I then use Mailchimp to deliver the content to people when they give me their email details.
2. I land my pure PPC advertising on Unbounce
I have created a very small 3 page site that is aimed at getting people to signup to do a demo with us. These become level 2 leads and are automatically sent to Salesforce and are taken by the Sales team to arrange product demos.
I set up my Unbounce forms to send 3 types of data.
1. Standard lead details like name and email address
2. Send my paid advertising UTM parameters so I can measure my lead CPA
3. Send specific hard-coded parameters for the Sales team to pick up in their Salesforce reports
4. Use Salesforce to pass lead details to the Sales team
I make sure the sales team have as much data as I can provide when they follow up on leads. Knowing the keyword that the client came in on in a Google search can help them understand the client’s intent better and provide a more targeted sales call.
5. Use Mailchimp to deliver the content
I deliver the content to people via Mailchimp, where I have an automated workflow set up.
With this workflow, you can quickly and cheaply get your lead generation set up and starting to earn leads and improve your B2B ecommerce sales.
This model is suited to startups in two key ways:
Firstly, compared to large systems like Marketo and Hubspot, the respective products I use have low monthly charges and you can upgrade or stop using them, without being locked into long contracts or high $ amount contracts.
Secondly, it is cheap in terms of time and integration overhead. Integrating large marketing systems takes a lot of time not just from you, but also from your developers and may also require a lot of training. With this system you can build up each piece as you need it and integrate them at your own pace.
This is a system that lets you very quickly start learning about your customers and lead flow. It can provide the basic data you need to later decide if you need more high powered systems.

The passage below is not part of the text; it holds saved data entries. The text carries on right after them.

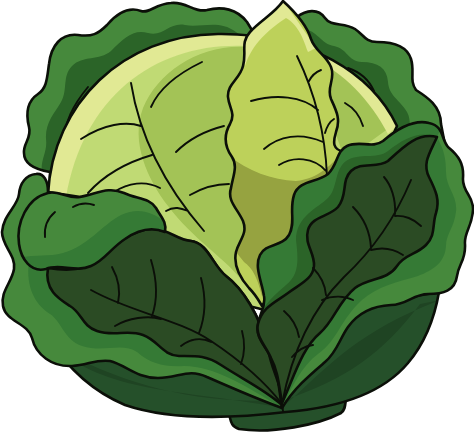
<!DOCTYPE html>
<html lang="en">
<head>
<meta charset="utf-8">
<title>Cabbage</title>
<style>
:root {
  --ink: #0b0f08;
  --paper: #ffffff;
  --leaf-deep: #2b4b24;
  --leaf-dark: #2b6428;
  --leaf-mid: #357a35;
  --leaf-bright: #46893c;
  --base: #25502a;
  --base-shade: #1f4423;
  --heart: #c0da74;
  --heart-shade: #a3c356;
  --heart-glow: #e1e994;
  --tip: #bdd15a;
  --tip-shade: #96a340;
}
html, body { margin: 0; height: 100%; overflow: hidden; background: var(--paper); }
svg { display: block; width: 474px; height: 432px; }
.outline { fill: none; stroke: var(--ink); stroke-width: 2.6; stroke-linejoin: round; stroke-linecap: round; }
.vein { fill: none; stroke: var(--ink); stroke-width: 1.9; stroke-linecap: round; }
.leaf-deep { fill: var(--leaf-deep); }
.leaf-dark { fill: var(--leaf-dark); }
.leaf-mid { fill: var(--leaf-mid); }
.leaf-bright { fill: var(--leaf-bright); }
.base { fill: var(--base); }
.base-shade { fill: var(--base-shade); }
.heart { fill: var(--heart); }
.heart-shade { fill: var(--heart-shade); }
.heart-glow { fill: var(--heart-glow); }
.tip { fill: var(--tip); }
.tip-shade { fill: var(--tip-shade); }
</style>
</head>
<body>
<svg viewBox="0 0 474 432" role="img" aria-label="Green cabbage with wavy outer leaves">
  <defs>
    <path id="back-left" d="M50 172C38 170 24 166 24 153C23 143 32 138 29 127C26 115 26 102 38 94C47 88 47 78 49 64C51 46 61 33 78 35C92 37 98 34 107 25C118 12 130 7 141 11C149 14 155 4 171 3C186 1 194 13 207 10C222 6 237 9 247 22L258 40L200 120L50 190Z"/>
    <path id="back-right" d="M297 17C306 10 318 8 325 18C331 27 344 22 355 29C364 35 365 42 377 42C393 42 407 46 411 59C415 72 409 80 416 90C427 97 441 106 441 124L446 150L380 150L290 60Z"/>
    <path id="ball" d="M48 194C53 103 123 35 218 34C310 33 372 74 397 126L345 240L265 310L60 260Z"/>
    <path id="centre-leaf" d="M283 1C275 13 261 20 250 32C240 43 247 52 243 66C240 79 227 84 228 97C229 108 236 113 230 124C223 136 225 147 232 157C238 166 233 176 231 188C227 201 237 208 243 221C248 234 239 240 236 252C233 266 241 279 249 288C256 295 259 301 262 306L300 250L345 152C332 150 333 142 336 132C341 119 336 110 331 99C326 87 336 79 331 67C326 55 315 51 311 39C307 26 294 11 283 1Z"/>
    <path id="under-body" d="M50 340C69 370 92 391 125 405C172 421 236 418 286 412C336 408 382 394 408 363C424 344 434 321 439 292L280 320Z"/>
    <path id="left-outer" d="M48 192C48 181 44 173 36 174C26 175 20 183 19 194C18 206 3 215 2 232C2 246 16 255 14 269C12 282 0 292 3 306C6 322 28 323 32 338C36 355 52 367 72 366C88 365 96 359 110 361C126 365 136 378 158 378C179 378 188 368 207 377C232 388 260 400 282 408C283 387 272 372 268 349C260 315 242 288 226 276C213 266 208 243 191 241C177 240 169 238 165 232L100 200Z"/>
    <path id="left-inner" d="M48 268C44 290 59 299 70 306C82 313 82 326 97 331C115 337 127 329 143 335C159 341 162 355 179 356C195 356 206 355 221 365C244 380 264 389 282 405C282 384 272 372 268 349C260 315 242 288 226 276C213 266 208 243 191 241C177 240 169 229 153 229C130 229 110 250 98 261C84 271 66 271 48 268Z"/>
    <path id="left-fold" d="M48 193C59 190 66 199 80 197C97 194 108 186 124 193C137 199 150 198 156 208C161 217 167 222 165 232C153 227 139 229 125 239C111 248 104 261 91 266C75 273 60 263 46 269C31 273 21 259 19 244C16 223 27 198 48 193Z"/>
    <path id="right-outer" d="M282 408C279 389 278 371 271 358C266 346 255 338 258 324C260 312 266 307 264 296C262 282 254 267 260 255C266 243 282 247 289 235C296 222 289 211 294 195C299 180 317 183 328 174C338 165 336 151 347 146C360 140 372 149 383 141C397 129 413 119 429 123C444 126 441 139 448 147C459 156 464 164 463 178C462 192 474 196 473 210C472 227 464 232 465 244C466 260 459 263 457 276C455 291 443 294 428 294C413 294 407 305 391 305C371 306 358 313 348 327C339 340 337 352 325 362C311 374 294 388 282 408Z"/>
    <path id="right-inner" d="M282 403C279 386 278 371 271 358C266 346 255 336 258 324C262 307 276 302 288 293C300 284 313 279 314 266C315 253 304 244 308 230C312 216 329 217 338 207C348 195 341 181 351 171C361 161 377 169 388 161C403 147 418 132 437 137C430 153 422 163 429 177C436 191 440 200 436 213C432 225 436 235 426 245C416 255 405 254 397 266C387 281 369 277 355 288C338 302 334 321 320 333C302 348 294 377 282 403Z"/>
    <clipPath id="clip-back-left"><use href="#back-left"/></clipPath>
    <clipPath id="clip-back-right"><use href="#back-right"/></clipPath>
    <clipPath id="clip-ball"><use href="#ball"/></clipPath>
    <clipPath id="clip-centre"><use href="#centre-leaf"/></clipPath>
    <clipPath id="clip-body"><use href="#under-body"/></clipPath>
    <clipPath id="clip-left"><use href="#left-outer"/></clipPath>
    <clipPath id="clip-right"><use href="#right-outer"/></clipPath>
    <clipPath id="clip-fold"><use href="#left-fold"/></clipPath>
  </defs>

  <g id="back-leaves">
    <use href="#back-left" class="leaf-bright"/>
    <path class="leaf-dark" clip-path="url(#clip-back-left)" d="M44 180C37 163 48 154 46 139C45 123 54 114 61 102C68 90 62 76 72 66C83 55 99 61 111 51C124 38 133 29 148 33C164 37 169 22 185 25C201 28 219 19 236 32L260 50L100 190Z"/>
    <use href="#back-left" class="outline"/>
    <path class="vein" d="M67 139C62 125 74 104 88 87M121 76C123 58 138 49 158 50"/>
    <use href="#back-right" class="leaf-bright"/>
    <path class="leaf-dark" clip-path="url(#clip-back-right)" d="M300 30C315 26 320 44 334 46C348 49 347 61 362 62C378 62 387 68 388 82C389 96 400 100 407 112C412 120 408 132 413 145L370 145L290 60Z"/>
    <use href="#back-right" class="outline"/>
    <path class="vein" d="M348 68C360 72 369 80 374 91"/>
  </g>

  <g id="heart">
    <use href="#ball" class="heart"/>
    <g clip-path="url(#clip-ball)">
      <path class="heart-glow" d="M44 200C53 103 123 35 218 32L252 32L246 46C160 42 84 92 66 198Z"/>
      <path class="heart-shade" d="M246 47C200 44 158 72 143 108C130 142 148 180 168 206C194 240 222 256 240 278L262 306L330 180L260 60Z"/>
      <path class="heart-shade" d="M300 24L400 120L345 160L320 90Z"/>
      <path class="heart-glow" d="M300 45C340 50 376 82 397 126L388 134C370 100 344 72 311 58Z"/>
    </g>
    <use href="#ball" class="outline"/>
    <path class="vein" d="M131 83C138 127 159 179 204 231M141 126C126 121 104 124 81 139M152 155C128 162 106 173 88 193M151 107C158 91 175 75 202 62M176 152C188 140 204 131 224 126M190 195C202 188 215 184 229 184M160 188C145 180 128 183 114 192M166 211C174 206 181 208 188 211"/>
    <path class="vein" d="M345 103C354 108 360 116 363 126"/>
  </g>

  <g id="centre">
    <use href="#centre-leaf" class="tip"/>
    <g clip-path="url(#clip-centre)">
      <path class="heart-glow" d="M283 0C270 15 246 25 245 42L245 66C252 44 268 30 286 18C300 26 304 42 308 52L316 48Z"/>
      <path class="tip-shade" d="M228 155C248 171 272 180 296 181C322 179 334 160 350 146L300 260L262 296C257 276 252 268 244 262L236 252L242 230L228 200Z"/>
      <path class="tip" d="M236 258C248 264 258 278 258 292L262 306L246 290Z"/>
    </g>
    <use href="#centre-leaf" class="outline"/>
    <path class="vein" d="M297 56C313 89 325 128 327 176M318 110C302 96 276 94 251 101M323 142C300 132 279 136 264 149M325 133C327 126 329 122 334 119M309 81C312 75 316 72 321 70M326 171C314 157 293 156 279 165"/>
  </g>

  <g id="base">
    <path class="base" d="M229 414C231 420 230 426 239 429C272 434 318 425 341 413C348 408 343 399 350 386L300 390Z"/>
    <path class="outline" d="M229 414C231 420 230 426 239 429C272 434 318 425 341 413C348 408 343 399 350 386L300 390Z"/>
    <use href="#under-body" class="base"/>
    <path class="base-shade" clip-path="url(#clip-body)" d="M60 350C110 394 190 390 282 408C330 364 360 330 440 300L420 304C384 352 346 380 284 400C210 404 140 392 60 350Z"/>
    <use href="#under-body" class="outline"/>
  </g>

  <g id="left-leaf">
    <use href="#left-outer" class="leaf-bright"/>
    <path class="leaf-mid" clip-path="url(#clip-left)" d="M30 256C24 284 34 304 50 314C62 322 64 340 82 346C104 353 122 342 137 352C151 364 164 367 184 366C214 366 246 386 282 408L230 350L60 260Z"/>
    <use href="#left-outer" class="outline"/>
    <use href="#left-inner" class="leaf-deep"/>
    <use href="#left-inner" class="outline"/>
    <path class="vein" d="M91 290C130 312 178 319 211 341C238 359 262 378 282 404M118 303C121 290 118 278 112 267M152 316C158 299 157 280 151 260M199 333C206 315 206 297 201 278M241 364C245 353 245 342 242 331M161 319C148 315 128 318 115 326M211 342C201 337 190 339 181 346"/>
    <use href="#left-fold" class="leaf-bright"/>
    <path class="leaf-mid" clip-path="url(#clip-fold)" d="M19 258C36 254 48 257 63 253C88 246 102 225 121 215C138 207 152 211 168 224L168 240L90 280L20 280Z"/>
    <use href="#left-fold" class="outline"/>
    <path class="vein" d="M45 237C44 227 48 218 55 212M73 207C80 203 88 203 94 205"/>
  </g>

  <g id="right-leaf">
    <use href="#right-outer" class="leaf-mid"/>
    <path class="leaf-bright" clip-path="url(#clip-right)" d="M437 137C444 150 446 158 446 172C446 188 458 196 456 212C454 228 446 234 446 246C445 262 434 270 418 276C398 282 378 286 362 300C340 320 338 340 318 354C302 366 292 386 282 408L340 390L474 310L474 150L445 120Z"/>
    <path class="leaf-dark" clip-path="url(#clip-right)" d="M256 338C254 310 276 294 286 285C300 274 298 258 296 240C296 216 318 208 328 198C338 188 334 170 346 161C360 152 376 160 388 151C404 138 420 130 437 137L400 190L320 270L270 340Z"/>
    <use href="#right-outer" class="outline"/>
    <use href="#right-inner" class="leaf-deep"/>
    <use href="#right-inner" class="outline"/>
    <path class="vein" d="M411 180C396 216 374 249 344 277C315 306 293 346 282 404M395 214C396 199 391 185 384 177M371 248C370 231 363 217 353 207M395 216C404 215 414 219 421 226M371 250C382 247 394 249 403 255M326 295C325 283 320 275 313 268M322 300C333 295 345 296 353 300M299 337C297 325 291 317 284 311M292 357C298 350 305 346 313 345"/>
    <path class="vein" d="M282 404L283 411"/>
  </g>
</svg>
</body>
</html>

So if you need leads for your startup, don’t get drawn in by the big flashy products without a clear idea of what your startup really needs and at least give yourself some data to work with to understand what you need and what your leads cost.